archives submissions blog (dis)likes

out now!

Jan LaPerle

Lydia Ship

The Night Sky
David William Hill

Brandi Wells

Two Stories
Rob Carney

Kevin Sampsell
Matthew Simmons

Laird Hunt (part 2)
Jim Ruland

Most recent fiction by Lydia Ship has appeared or is forthcoming in The Battered Suitcase, The 2nd Hand, Neon, The Apple Valley Review, The Pedestal, The Armchair Aesthete, A Capella Zoo, and Night Train. She is a Contributing Editor at The Chattahoochee Review.

Photo by Valerie Molloy

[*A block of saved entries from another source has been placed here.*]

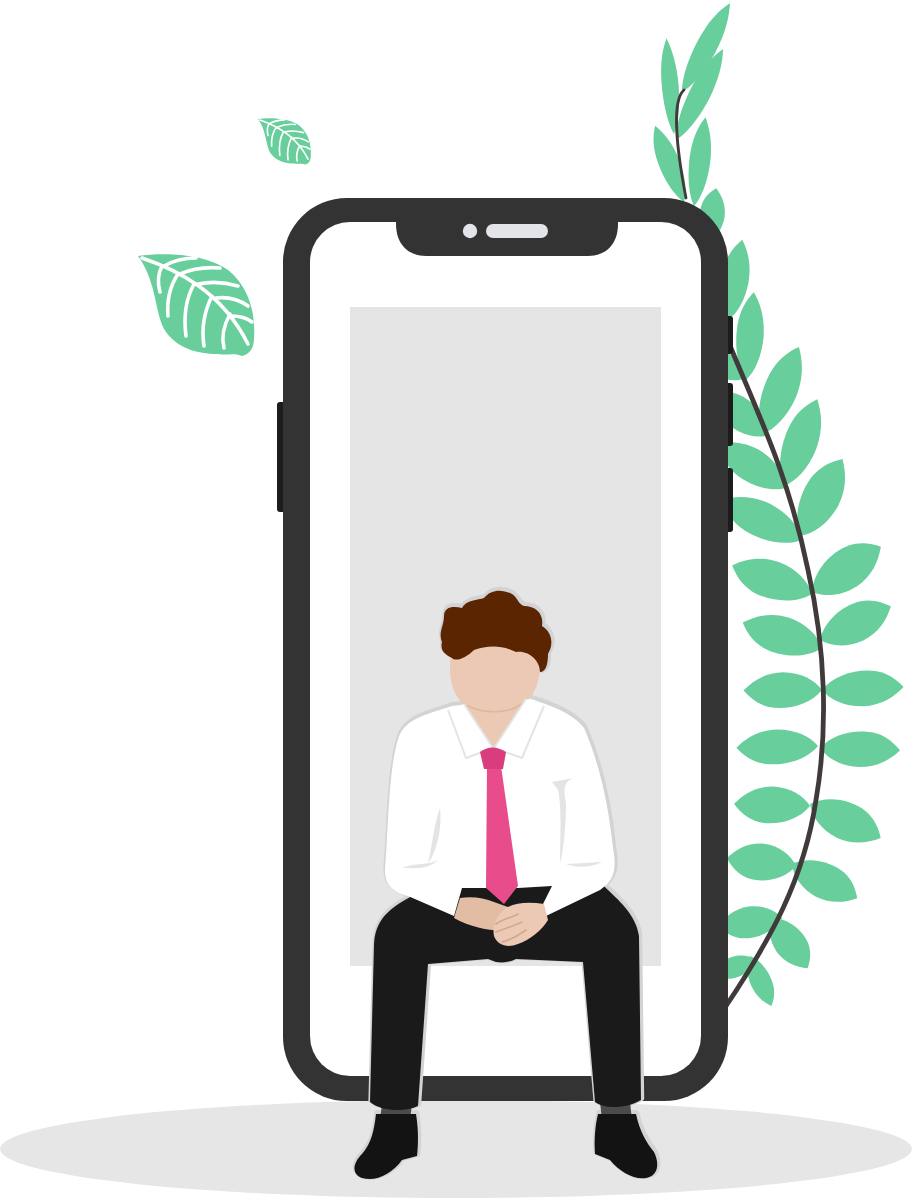
<!DOCTYPE html>
<html lang="en">
<head>
<meta charset="utf-8">
<title>Man seated on a phone</title>
<style>
:root{
  --paper:#fff; --ground:#e6e6e6; --panel:#e5e5e5; --halo:#d3d3d6;
  --phone:#333; --button:#1c1c1c; --speaker:#e3e4ea;
  --leaf:#68ce9c; --stem:#413a3a;
  --hair:#5a2500; --skin:#ebc9b4; --skin-deep:#e2bca3;
  --shirt:#fff; --fold:#e4e4e6; --tie:#e94c8b; --tie-deep:#d93d7d;
  --trousers:#1a1a1a; --sock:#4b4b4b; --shoe:#131313;
}
html,body{margin:0;background:var(--paper);overflow:hidden}
.artwork{display:block;width:914px;height:1200px}
.ground{fill:var(--ground)} .panel{fill:var(--panel)} .screen{fill:var(--paper)}
.case{fill:var(--phone)} .buttons{fill:var(--button)} .speaker{fill:var(--speaker)}
.leaves{fill:var(--leaf)} .stem{fill:none;stroke:var(--stem);stroke-linecap:round}
.veins{fill:none;stroke:var(--paper);stroke-width:1.8;stroke-linecap:round}
.halo{fill:var(--halo);stroke:var(--halo);stroke-width:2.4;stroke-linejoin:round}
.hair{fill:var(--hair)} .skin{fill:var(--skin)} .skin-deep{fill:var(--skin-deep)}
.shirt{fill:var(--shirt)} .folds{fill:var(--fold)}
.seam{fill:none;stroke:var(--fold);stroke-width:1;stroke-linejoin:round}
.tie{fill:var(--tie)} .tie-knot{fill:var(--tie-deep)}
.trousers{fill:var(--trousers)} .sock{fill:var(--sock)} .shoe{fill:var(--shoe)}
.finger-line{fill:none;stroke:#d3a88d;stroke-width:.8;stroke-linecap:round}
</style>
</head>
<body>
<svg class="artwork" viewBox="0 0 457 600" role="img" aria-label="A man in a white shirt and pink tie sits on the lower edge of a large phone, with a leafy branch behind it">
  <defs>
    <path id="leaf" d="M0 0C6-9 18-12.500 27-10.500C33-9 37-5 40-1C35 5 29 9.500 20 10C11 10 4 6 0 0Z"/>
    <g id="drifting-leaf">
      <path class="leaves" d="M0 0C14-2 34-1 45 7C55 15 59 28 58 41C58 46 56 49 52 50C48 48 45 50 40 49C29 49 20 46 14 38C8 29 10 14 0 0Z"/>
      <path class="veins" d="M2 1C20 7 42 18 55 44M12 5Q9 11 11 18M20 9Q14 18 15 30M28 14Q22 25 24 40M37 20Q31 32 33 45M46 29Q41 38 43 46M13 5Q20 1 29 1M21 9Q30 5 41 6M30 14Q40 12 50 15M39 21Q48 20 55 25M47 30Q53 30 57 33"/>
    </g>
    <path id="hair-shape" d="M221 321C219 316 222 313 222 308C222 303 227 303 231 304C233 300 239 300 242 299C246 294 252 295 256 297C259 299 259 302 262 303C268 303 272 307 271 313C276 316 277 322 274 327C274 332 273 336 270 336C270 330 264 325 258 326C250 322 243 323 237 325C233 329 228 331 226 329C222 327 220 325 221 321Z"/>
    <path id="shirt-shape" d="M226 353C214 357 204 359 200 367C194 381 194 420 192.500 434C192 443 197 446 204 448L227 458L231 444H259L276 443L271 453L273 458L300 445C307 440 308.500 435 306.500 424C304 400 299 380 292 364C286 356 273 352 264 349Z"/>
    <path id="trousers-shape" d="M215 443C199 452 188 456 187 472L185 551C191 556 203 556 209 553L214 482L244 479.500Q251 483 258 479.500L291.500 481L297.500 551C303 555 314 554 320.500 550L319.500 468C318 457 309 450 302 443Z"/>
    <path id="shoe-left" d="M188 557H208C209.500 566 209 574 208.500 578L201 580C196 587 188 591 181 589C176 587 176 582 181 577C186 571 187 565 188 557Z"/>
    <path id="shoe-right" d="M299 557H318C320 566 323 571 327 576C330 582 329 588 323 589C317 590 310 586 305 580L297.500 577C297 570 297.500 563 299 557Z"/>
  </defs>

  <ellipse class="ground" cx="228" cy="574.500" rx="228" ry="24.500"/>

  <g id="branch">
    <g class="leaves">
      <use href="#leaf" transform="translate(341 46) rotate(-61) scale(1.26 .5)"/>
      <use href="#leaf" transform="translate(338 70) rotate(-62) scale(1.28 .5)"/>
      <use href="#leaf" transform="translate(337 67) rotate(-94) scale(1.2 .4)"/>
      <use href="#leaf" transform="translate(347 103) rotate(-82) scale(1.12 .5)"/>
      <use href="#leaf" transform="translate(342 101) rotate(-110) scale(1.02 .5)"/>
      <use href="#leaf" transform="translate(354 121) rotate(-80) scale(.68 .6)"/>
      <use href="#leaf" transform="translate(364 160) rotate(-79) scale(1.02 .65)"/>
      <use href="#leaf" transform="translate(373 190) rotate(-84) scale(1.1 .65)"/>
      <use href="#leaf" transform="translate(373 189) rotate(211) scale(.65 .6)"/>
      <use href="#leaf" transform="translate(381 217) rotate(-66) scale(1.18 .8)"/>
      <use href="#leaf" transform="translate(383 218) rotate(222) scale(.85 .75)"/>
      <use href="#leaf" transform="translate(392 243) rotate(-68) scale(1.16 .8)"/>
      <use href="#leaf" transform="translate(393 244) rotate(215) scale(1 .8)"/>
      <use href="#leaf" transform="translate(400 268) rotate(-60) scale(1.1 .9)"/>
      <use href="#leaf" transform="translate(401 270) rotate(208) scale(1.12 .85)"/>
      <use href="#leaf" transform="translate(406 296) rotate(-32) scale(1.03 .95)"/>
      <use href="#leaf" transform="translate(406 297) rotate(201) scale(1.06 .9)"/>
      <use href="#leaf" transform="translate(410 320) rotate(-24) scale(.98 .9)"/>
      <use href="#leaf" transform="translate(411 324) rotate(199) scale(1.04 .9)"/>
      <use href="#leaf" transform="translate(411 345) rotate(-1) scale(1.02 .85)"/>
      <use href="#leaf" transform="translate(411 345) rotate(181) scale(.98 .85)"/>
      <use href="#leaf" transform="translate(410 374) rotate(3) scale(1 .85)"/>
      <use href="#leaf" transform="translate(409 373) rotate(180) scale(1.02 .83)"/>
      <use href="#leaf" transform="translate(405 402) rotate(27) scale(.98 .9)"/>
      <use href="#leaf" transform="translate(405 403) rotate(183) scale(.95 .88)"/>
      <use href="#leaf" transform="translate(396 432) rotate(29) scale(.92 .85)"/>
      <use href="#leaf" transform="translate(398 433) rotate(188) scale(.87 .88)"/>
      <use href="#leaf" transform="translate(386 459) rotate(56) scale(.77 .75)"/>
      <use href="#leaf" transform="translate(391 459) rotate(174) scale(.8 .75)"/>
      <use href="#leaf" transform="translate(375 478) rotate(68) scale(.68 .5)"/>
      <use href="#leaf" transform="translate(378 480) rotate(163) scale(.55 .5)"/>
    </g>
    <path class="stem" stroke-width="1.400" d="M342 45C336 50 338 73 343 99"/>
    <path class="stem" stroke-width="2.400" d="M363 168C378 205 394 236 404 285C413 325 414 365 408 400C402 440 385 470 363 503"/>
  </g>

  <g id="drifting-leaves">
    <use href="#drifting-leaf" transform="translate(69 128)"/>
    <use href="#drifting-leaf" transform="translate(129 59.500) scale(.455)"/>
  </g>

  <g id="phone">
    <g class="buttons">
      <rect x="138.500" y="201" width="6" height="55" rx="1.500"/>
      <rect x="361" y="158" width="5.500" height="19" rx="1.500"/>
      <rect x="361" y="191.500" width="5.500" height="31.500" rx="1.500"/>
      <rect x="361" y="234" width="5.500" height="32" rx="1.500"/>
    </g>
    <rect class="case" x="141.500" y="99" width="222.500" height="451.500" rx="32"/>
    <rect class="screen" x="155" y="111" width="195.500" height="427" rx="20"/>
    <path class="case" d="M198 109H309V112C309 122 303 128 294 128H213C204 128 198 122 198 112Z"/>
    <circle class="speaker" cx="235" cy="115.500" r="3.600"/>
    <rect class="speaker" x="243" y="112" width="31" height="7" rx="3.500"/>
    <rect class="panel" x="175" y="153.500" width="155.500" height="329.500"/>
  </g>

  <g id="seated-man">
    <g class="halo" transform="translate(.4 -.8)">
      <use href="#hair-shape"/>
      <use href="#shirt-shape"/>
      <use href="#trousers-shape"/>
      <use href="#shoe-left"/>
      <use href="#shoe-right"/>
    </g>
    <g id="legs">
      <path class="sock" d="M191 552H206L205 560H190ZM300 551H315L316 560H301Z"/>
      <use class="shoe" href="#shoe-left"/>
      <use class="shoe" href="#shoe-right"/>
      <use class="trousers" href="#trousers-shape"/>
    </g>
    <g id="torso">
      <use class="shirt" href="#shirt-shape"/>
      <path class="folds" d="M220 404C221 414 219 424 214 432C216 423 217 412 220 404ZM276 391L287 389C281 391 282 396 283 402C283 412 282 423 280 432C280 419 281 404 279 395ZM201 434C208 431 214 433 219 430C214 435 207 434 201 434ZM283 432L301 431C295 434 288 434 283 432Z"/>
    </g>
    <g id="head">
      <path class="skin" d="M226 325C223 339 227 349 233 353L235 358L247 374.500L262 352C269 346 271 337 270 325C258 318 238 318 226 325Z"/>
      <path class="finger-line" opacity=".55" d="M234 353C242 357 254 357 261 352"/>
      <use class="hair" href="#hair-shape"/>
    </g>
    <g id="collar">
      <path class="shirt" d="M232 352L224 355L233 379L246.500 374ZM263 349.500L272 353L261 379L247 374Z"/>
      <path class="seam" d="M224 355L233 379L246.500 374L232 352M263 349.500L247 374L261 379L272 353"/>
    </g>
    <g id="necktie">
      <path class="tie" d="M243.500 383H250.500L259 443L252 452L243 444Z"/>
      <path class="tie-knot" d="M240 376Q246 371.500 253 376L251.500 384.500H242Z"/>
    </g>
    <g id="hands">
      <path class="skin-deep" d="M230 449C236 448 242 449 247 451L258 455L256 465C246 466 236 464 227 459Z"/>
      <path class="skin" d="M272 452C265 451 258 451 253 454C248 458 246 463 247 468C249 473 254 474 259 472C265 470 271 465 274 460Z"/>
      <path class="finger-line" d="M248 462C252 459 256 459 259 457M248 466C253 464 257 463 261 461M251 471C255 470 259 468 263 465"/>
    </g>
  </g>
</svg>
</body>
</html>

Unfortunately, Chin fed her sock puppets too many vegetables. She didn't always feed them in front of me, but the smell of steamed broccoli and half-empty bowls of it greeted me in our dorm suite when I came back from class, and Chin's newest sock puppet, a gray-faced monkey with blonde pigtails, lay wilted on our communal table. All of Chin's sock puppets featured blonde pigtails and red lips. Feed it Lucky Charms or candy, I told her, but no: everyone had to eat vegetables, and everyone had to exercise, and everyone had to study, and everyone had to tidy up, including the sock puppets, and I guess I don't have to mention that her sock puppet died — the face turned black and the inside slimed Chin's hand. I knew her sock puppets had short life spans, but I'd never actually seen one die, dark face like negative energy, invisible eyes. It looked stained, a defiled beauty contestant. Your life is supposed to mean something! she screamed in its black drooping face, and I stepped back. How long had she been shouting at it? You're just lazy, and you always were! Chin shook it. Chin, wait, I said, but then she called me lazy, threw the sock puppet away, washed her hands, and slammed her door. The next day, I took the trash out and stood by the dumpster long after I'd swung the bag in, listening to the echo and echo and echo. I walked to a children's boutique and bought a large pair of socks made from rainbow whale and heart print. I ran my fingers lightly over the soft fabric, and then with a permanent marker, I drew eyes on one of the playful socks, and suddenly I had a tiny sock puppet. What's your purpose? I prattled. Are you working hard? I petted it. Eat your lima beans. I gave it a gumdrop. I hugged it. One day, Chin caught me playing with my puppet. I didn't know you liked sock puppets. She stared. Its name is Tickle, I told her, and she reached out and tickled its belly. This is a different kind of sock puppet, she said. No, I said. But it disgusts me, she said.